[RECORDS TO PROCESS — start]

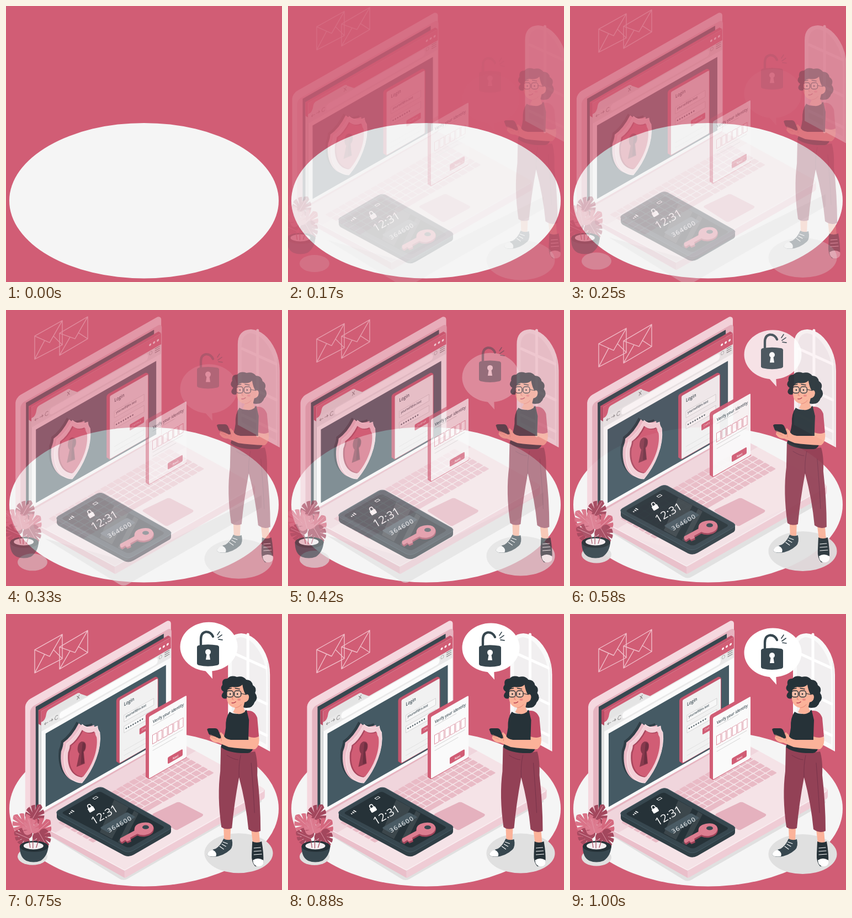
Write an HTML page that moves like this. It is 500 px wide and 500 px high and loops after 1040 ms.

```html
<!DOCTYPE html>
<html lang="en">
<head>
<meta charset="utf-8">
<title>Two-step sign in</title>
<style>
html, body { margin: 0; width: 100%; height: 100%; overflow: hidden; background: #d15d75; }
svg { display: block; width: 100vw; height: 100vh; }
text { font-family: "Open Sans", "Noto Sans", sans-serif; }
</style>
</head>
<body>
<svg id="stage" viewBox="0 0 500 500"></svg>
<script>
const RED = '#d15d75', DARK = '#263238', SLATE = '#37474f', SCREEN = '#455a64';
const SKIN = '#fbb299', WINE = '#934156', PALE = '#f5d8df', ROSE = '#e6b4c0';

const path = (d, fill, extra = '') => `<path d="${d}" fill="${fill}" ${extra}/>`;
const line = (d, color, width = 1, extra = '') =>
  path(d, 'none', `stroke="${color}" stroke-width="${width}" stroke-linecap="round" stroke-linejoin="round" ${extra}`);
const rect = (x, y, w, h, fill, extra = '') =>
  `<rect x="${x}" y="${y}" width="${w}" height="${h}" fill="${fill}" ${extra}/>`;
const ellipse = (x, y, rx, ry, fill, extra = '') =>
  `<ellipse cx="${x}" cy="${y}" rx="${rx}" ry="${ry}" fill="${fill}" ${extra}/>`;
const circle = (x, y, r, fill) => ellipse(x, y, r, r, fill);
const text = (s, size, fill, extra = '') => `<text font-size="${size}" fill="${fill}" ${extra}>${s}</text>`;
const group = (transform, body) => `<g transform="${transform}">${body}</g>`;
const part = (id, body) => `<g id="${id}">${body}</g>`;
const repeat = (n, make) => Array.from({ length: n }, (_, i) => make(i)).join('');

// Isometric planes: upright wall (true x), wall lettering, floor, lettering on the phone.
const wall = (x, y, body) => group(`matrix(1 -.57 0 1 ${x} ${y})`, body);
const wallText = (x, y, s, size, fill, extra) =>
  group(`matrix(.82 -.467 0 1.05 ${x} ${y})`, text(s, size, fill, extra));
const floor = (x, y, body) => group(`matrix(.866 -.5 .866 .5 ${x} ${y})`, body);
const tilted = (x, y, body) => group(`matrix(.87 -.5 .5 .8 ${x} ${y})`, body);

function envelopes() {
  const color = '#f1bfca';
  return line('M52 63L102 35V79L52 105ZM52 63L79 75L102 35M52 105L70 71M102 79L86 63', color, 1.4) +
    line('M97 58L148 28V68L97 98ZM97 58L125 68L148 28M97 98L116 65M148 68L131 57', color, 1.4);
}

function archWindow() {
  const bars = 'M440 37V228M412 70L474 98M412 133L474 163M412 190L474 220';
  return path('M404 208V62Q404 36 428 35Q455 37 472 72Q480 90 480 110V249Z', '#fafafa') +
    path('M411 203V66Q411 44 427 42Q449 44 465 76Q473 94 473 111V236Z', '#f1eff0') +
    line(bars, '#fff', 5) +
    line('M476 88Q478 100 477 246', '#e4dde0', 1);
}

function keyboard() {
  const key = (x, y, w) => rect(x, y, w, 10.6, '#e9bbc6', 'rx="1.5"');
  const row = r => repeat(19, c => {
    if (r === 5 && c > 5 && c < 11) return c === 6 ? key(c * 13.4, r * 12.4, 65) : '';
    return key(c * 13.4, r * 12.4, 11.8);
  });
  return floor(93, 378, repeat(6, row));
}

function browser() {
  const icons = line('M6 27H12M8 25L6 27L8 29M15 27H21M19 25L21 27L19 29', '#8f8f8f', 1) +
    line('M30 25A3 3.5 0 1 0 30 30', '#8f8f8f', 1);
  return path('M57 174L62 176V361L57 356Z', '#e0e0e0') + path('M57 174L62 176V202L57 199Z', '#b84c64') +
    path('M57 174L292 39L297 42L62 177Z', '#c4546c') +
    wall(62, 176,
      rect(0, 0, 235, 184, '#fafafa') + rect(0, 0, 235, 21, RED) +
      path('M2 21Q8 19 9 11Q10 5 14 5H64Q69 5 71 9L84 21Z', '#e4e4e4') +
      rect(0, 20, 235, 17, '#e9e9e9') + rect(33, 22, 178, 12, '#fcfcfc', 'rx="5"') +
      icons + line('M65 10L69 16M69 10L65 16', '#777', 1) +
      [215, 222, 229].map(x => circle(x, 9.5, 2, '#fff')).join('') +
      line('M224 22H232M224 25.5H232M224 29H232', '#777', 1.2) +
      ellipse(216, 25, 2.5, 3, 'none', 'stroke="#aaa" stroke-width=".8"') +
      rect(8, 45, 218, 133, SCREEN));
}

function shield() {
  const shape = 'M0 0Q12 17 28 19Q28 25 32 33C36 66 20 94 0 106C-20 94 -36 66 -32 33Q-28 25 -28 19Q-12 17 0 0Z';
  const inner = fill => group('translate(0 52) scale(.79 .81) translate(0 -52)', path(shape, fill));
  return wall(126, 195, path(shape, '#2f3e46')) +
    wall(130, 198, path(shape, '#ecbcc8')) +
    wall(136, 200, path(shape, '#f3cfd7', 'stroke="#fbe7eb" stroke-width="1"') + inner('#a9475e') +
      group('translate(2 3) scale(.97)', inner(RED))) +
    path('M135 231Q143 230 143 239Q143 246 139 250L141 271L126 277L131 253Q127 249 128 242Q129 233 135 231Z', '#88394d') +
    path('M137 233Q143 233 142 240Q142 246 138 249L140 270L134 272L135 252Z', '#6f3042');
}

function loginCard() {
  const box = (y, w) => rect(8, y, w, 12, '#f7f7f7', 'stroke="#cfcfcf" stroke-width=".7"');
  return path('M198 157Q198 154 201 152L268 114Q272 113 274 117V230L204 271L198 267Z', '#c4546c') +
    wall(204, 156, rect(0, 0, 69, 114, '#f1f1f1', 'rx="2"') + box(32, 54) + box(52, 54) +
      repeat(8, i => circle(12 + i * 4.2, 58, 1.2, SLATE)) +
      rect(36, 72, 26, 11, RED, 'rx="1.5"') + line('M8 96H62M8 105H62V92', '#dcdcdc', .7)) +
    wallText(212, 167, 'Login', 8.5, SLATE, 'font-weight="600"') +
    wallText(215, 188, 'yourself@in.test', 5.8, SLATE, 'font-weight="600"') +
    wallText(244, 212, 'Continue', 4.8, '#fff');
}

function laptop() {
  return wall(33, 159, rect(0, 0, 264, 211, PALE, 'rx="9"')) +
    wall(42, 170, rect(0, 0, 256, 206, ROSE, 'rx="7"')) +
    path('M213 465L467 318V330Q467 334 463 336L218 476Q213 479 213 478Z', '#efccd5') +
    path('M66 385L213 465V478L70 397Q66 395 66 391Z', '#eabfca') +
    path('M66 385L320 236L462 314Q470 318 463 323L217 463Q213 465 209 463Z', '#f5e3e7') +
    line('M68 387L213 464L464 321', '#fbeff2', 1.3) +
    path('M62 364L298 228L342 248L88 396L66 385Z', '#f0d5dc') +
    keyboard() +
    path('M264 365Q262 363 266 361L308 341Q312 340 315 342L354 362Q357 364 353 367L309 391Q306 392 303 390Z', '#e5b1be') +
    wall(52, 168, rect(0, 0, 232, 186, SLATE)) +
    browser() + shield() + loginCard();
}

function identityCard() {
  return path('M253 187Q253 184 256 182L322 145Q326 145 327 149V262L259 301L253 297Z', RED) +
    wall(259, 188, rect(0, 0, 68, 112, '#fafafa', 'rx="2"') +
      line('M7 20H46M7 58H61M7 65H49', '#d4d4d4', 1) +
      repeat(6, i => rect(6.5 + i * 9.6, 37, 7.5, 16, '#fff', 'stroke="#d98a9b" stroke-width=".9"')) +
      rect(34, 93, 27, 12, RED, 'rx="2"')) +
    wallText(266, 200, 'Verify your identity', 7.4, SLATE, 'font-weight="600"') +
    wallText(302, 266, 'Next', 5.5, '#fff', 'font-weight="600"');
}

function phone() {
  const top = 'M94 358L163 318Q170 314 177 317L296 384Q302 388 296 392L231 430Q222 435 214 431L95 366Q89 362 94 358Z';
  return path('M92 362V370Q93 374 97 376L214 439Q222 443 231 438L295 401Q299 399 299 395V388L222 431Z', '#303f46') +
    path(top, SLATE) + path(top, 'none', 'stroke="#455a64" stroke-width="1"') +
    path('M104 360L163 326Q169 322 174 325L284 386Q288 388 284 391L228 423Q222 426 216 423L104 364Q101 362 104 360Z', DARK) +
    path('M196 338L222 352L192 409L170 397ZM232 358L240 363L211 419L203 415Z', '#fff', 'opacity=".1"') +
    floor(113, 363, [2.5, 4, 5.5].map((h, i) => rect(i * 4, 3 - h, 2, h, '#fff')).join('') +
      rect(53, -2, 7, 4, 'none', 'stroke="#fff" stroke-width="1"')) +
    tilted(152, 362, rect(0, -9, 11, 9, '#fff', 'rx="1.5"') + line('M2.5 -9V-12Q2.5 -15 5.5 -15T8.5 -12V-9', '#fff', 1.6)) +
    tilted(159, 384, text('12:31', 20.5, '#fff')) +
    floor(170, 389, rect(0, 0, 57, 18, '#4a5b64', 'rx="3"')) +
    tilted(187, 398, text('364600', 11.5, '#fff', 'letter-spacing="1.6"')) +
    path('M207 411L232 396Q232 384 246 381Q263 378 268 389Q269 402 252 405Q244 406 238 403L226 410L227 414L220 417L217 414L211 418Q205 416 207 411Z', '#9f4359') +
    path('M207 408L233 394Q231 383 246 380Q263 377 267 387Q268 399 252 402Q244 403 238 400L225 407L226 411L219 414L216 411L210 415Q205 413 207 408Z', '#dc7d90') +
    ellipse(253, 388, 6, 3.6, SLATE);
}

function plant() {
  const half = 'M0 0C-9 7 -18 2 -18 -8L-7 -8L-19 -11Q-19 -17 -17 -20L-6 -13L-15 -23Q-13 -27 -9 -29L-4 -19L-6 -31Q-3 -34 0 -35Z';
  const leaf = (x, y, turn, size, fill) => group(`translate(${x} ${y}) rotate(${turn}) scale(${size})`,
    path(half, fill) + group('scale(-1 1)', path(half, fill)) + line('M0 0V-31', '#e9a3b3', .8));
  return line('M46 420Q48 392 55 371M44 420Q36 400 27 383M45 420Q53 402 64 390M45 420Q36 411 29 406M47 420Q58 411 65 409', '#a84a5f', 1.5) +
    leaf(45, 373, 30, .92, '#a3475d') + leaf(38, 388, -48, 1, '#da7388') +
    leaf(51, 398, 48, 1.05, '#d4677d') + leaf(40, 407, -66, .85, '#a84a60') +
    leaf(58, 396, 150, .88, '#a3475d') + leaf(45, 396, -14, .8, '#dc7c90') +
    path('M23 421Q23 441 35 447Q48 452 61 447Q74 438 75 420Z', SLATE) +
    ellipse(49, 421, 26, 10, DARK) + ellipse(48, 420, 18, 6.5, '#f3eef0') +
    line('M42 423L40 410M47 424V409M53 423L57 410', '#a84a5f', 1.2);
}

function bubble() {
  return path('M357 109L374 128L373 108Z', '#fff') + ellipse(367.5, 70, 52, 44.5, '#fff');
}

function padlock() {
  return line('M353 66V52Q353 40 362 38.5Q371 38 375 47', SLATE, 4.3) +
    path('M346 66Q346 64 349 63Q366 60 383 63Q386 64 386 66V96Q386 98 383 99Q366 103 349 99Q346 98 346 96Z', SLATE) +
    circle(366, 75, 5, '#fff') + path('M364 76H368L370 89H362Z', '#fff') +
    line('M383 44L387 38M384 49L391 44M385 52L392 53', SLATE, 1.7);
}

function woman() {
  const hair = 'M396 141Q388 136 394 128Q392 117 403 117Q409 110 420 114Q431 111 437 119Q447 119 449 129Q457 134 453 143Q460 152 452 160Q449 170 438 170Q428 171 426 160L404 148Q403 155 396 153Q389 149 396 141Z';
  const lens = x => rect(x, 139, 12, 11.5, '#fff', `fill-opacity=".18" stroke="${DARK}" stroke-width="1.4" rx="4"`);
  const head = path(hair, DARK) +
    path('M402 142Q403 133 412 132Q424 134 430 128Q432 140 436 146Q442 144 442 151Q441 159 434 160L432 168L435 177Q424 185 413 178L417 170Q404 168 402 154Z', SKIN) +
    line('M417 170Q424 169 428 164', '#e98d7c', 1.2) +
    lens(401.5) + lens(415.5) + line('M427.5 144L437 146', DARK, 1.2) +
    circle(408, 145, 1.4, DARK) + circle(421, 145, 1.4, DARK) +
    line('M403 136L410 134.5M417 134.5L425 136', DARK, 1.5) +
    line('M413 150L411 154L414 155', '#df796e', 1) + line('M411 161Q415 162 418 159', '#b63f50', 1.5) +
    ellipse(424, 155, 3, 2, '#ef8b83');
  const legs = path('M396 386L409 387L408 411L397 411ZM446 390L460 392L462 416L449 416Z', SKIN) +
    path('M391 241Q420 256 453 249Q458 264 457 292Q463 344 463 393Q452 398 441 390Q437 345 424 296Q415 344 411 388Q400 392 392 386Q384 330 390 285Z', WINE) +
    line('M424 296Q423 272 427 256M446 270Q450 320 452 360M402 256Q415 264 422 264', '#78334a', 1);
  const shoes = path('M396 407Q403 411 411 408Q414 421 408 427Q395 439 378 440Q367 440 366 435Q370 428 382 425Q391 419 396 407Z', SLATE) +
    path('M366 435Q369 429 376 427Q385 432 382 439Q368 441 366 435Z', '#fff') +
    path('M448 412Q456 416 465 412Q469 434 468 451Q463 458 453 457Q446 449 447 435Z', DARK) +
    path('M449 446Q458 440 468 446Q470 455 462 457Q450 459 449 446Z', '#fff') +
    line('M389 421L396 426M393 417L400 421M395 413L403 416M451 424L463 423M451 430L464 429M451 436L465 435', '#fff', 1.2);
  const body = path('M407 177Q420 186 437 174L447 180L449 240Q450 250 440 252Q405 253 391 241Q398 222 400 206Q399 188 407 177Z', DARK) +
    path('M438 175Q452 174 457 188L460 222Q450 227 441 222L442 192Z', '#c34e68') +
    path('M460 222Q462 239 453 245Q425 244 405 241L386 233Q377 234 371 225L373 218L386 220L391 214L396 219Q397 226 409 228L441 228V222Q452 226 460 222Z', SKIN) +
    path('M366 209Q367 207 370 207L381 207Q384 207 386 210L392 224Q389 227 385 224L375 221Q371 220 369 217Z', DARK) +
    line('M372 219L382 223M373 223L383 227M391 216L392 230', '#e58e7e', 1);
  return legs + shoes + body + head;
}

const up = ['shadows', 'identity', 'phone'], right = ['laptop', 'plant'], left = ['window', 'woman'];
const stage = document.getElementById('stage');
stage.innerHTML = rect(0, 0, 500, 500, RED) + ellipse(250, 352.7, 244, 140.8, '#f5f5f5') +
  part('shadows', ellipse(48, 441, 27, 15.5, '#e0e0e0') + ellipse(421.5, 435, 62, 36, '#e0e0e0') +
    path('M70 398L205 481Q213 486 221 481L463 342V320L220 440Z', '#e0e0e0')) +
  part('envelopes', envelopes()) + part('window', archWindow()) + part('laptop', laptop()) +
  part('identity', identityCard()) + part('phone', phone()) + part('plant', plant()) +
  part('bubble', bubble()) + part('padlock', padlock()) + part('woman', woman());

const LOOP = 1040, FPS = 24, TRAVEL = 30;

// cubic-bezier(.36, -.01, .5, 1.38), solved by bisection
function ease(x) {
  const curve = (s, a, b) => 3 * (1 - s) ** 2 * s * a + 3 * (1 - s) * s * s * b + s ** 3;
  let low = 0, high = 1;
  for (let i = 0; i < 24; i++) {
    const mid = (low + high) / 2;
    if (curve(mid, .36, .5) < x) low = mid; else high = mid;
  }
  return curve(high, -.01, 1.38);
}

function place(id, x, y, opacity) {
  const node = document.getElementById(id);
  node.setAttribute('transform', `translate(${x.toFixed(2)} ${y.toFixed(2)})`);
  node.setAttribute('opacity', Math.max(0, Math.min(1, opacity)).toFixed(3));
}

function draw(time) {
  const step = Math.min(24, Math.floor((time % LOOP + 5.5) * FPS / 1000));
  const p = step < 2 ? 0 : ease(Math.min(1, (step + .9) / FPS));
  const rest = 1 - p, shift = rest * TRAVEL;
  up.forEach(id => place(id, 0, shift, p));
  right.forEach(id => place(id, -shift, 0, p));
  left.forEach(id => place(id, shift, 0, p));
  place('envelopes', 0, -shift, p);
  const rise = 100 * rest - 40 * rest * rest;
  place('padlock', 0, rise, p ** 2);
  place('bubble', 0, rise * 1.75, p ** 3);
}

const start = performance.now();
function tick() {
  draw(performance.now() - start);
  requestAnimationFrame(tick);
}
tick();
</script>
</body>
</html>
```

[RECORDS TO PROCESS — finish]

WORK ORDER:
Only one number is wanted: how many lines in the records above contain the string "PALE".

TASK ANSWER:
2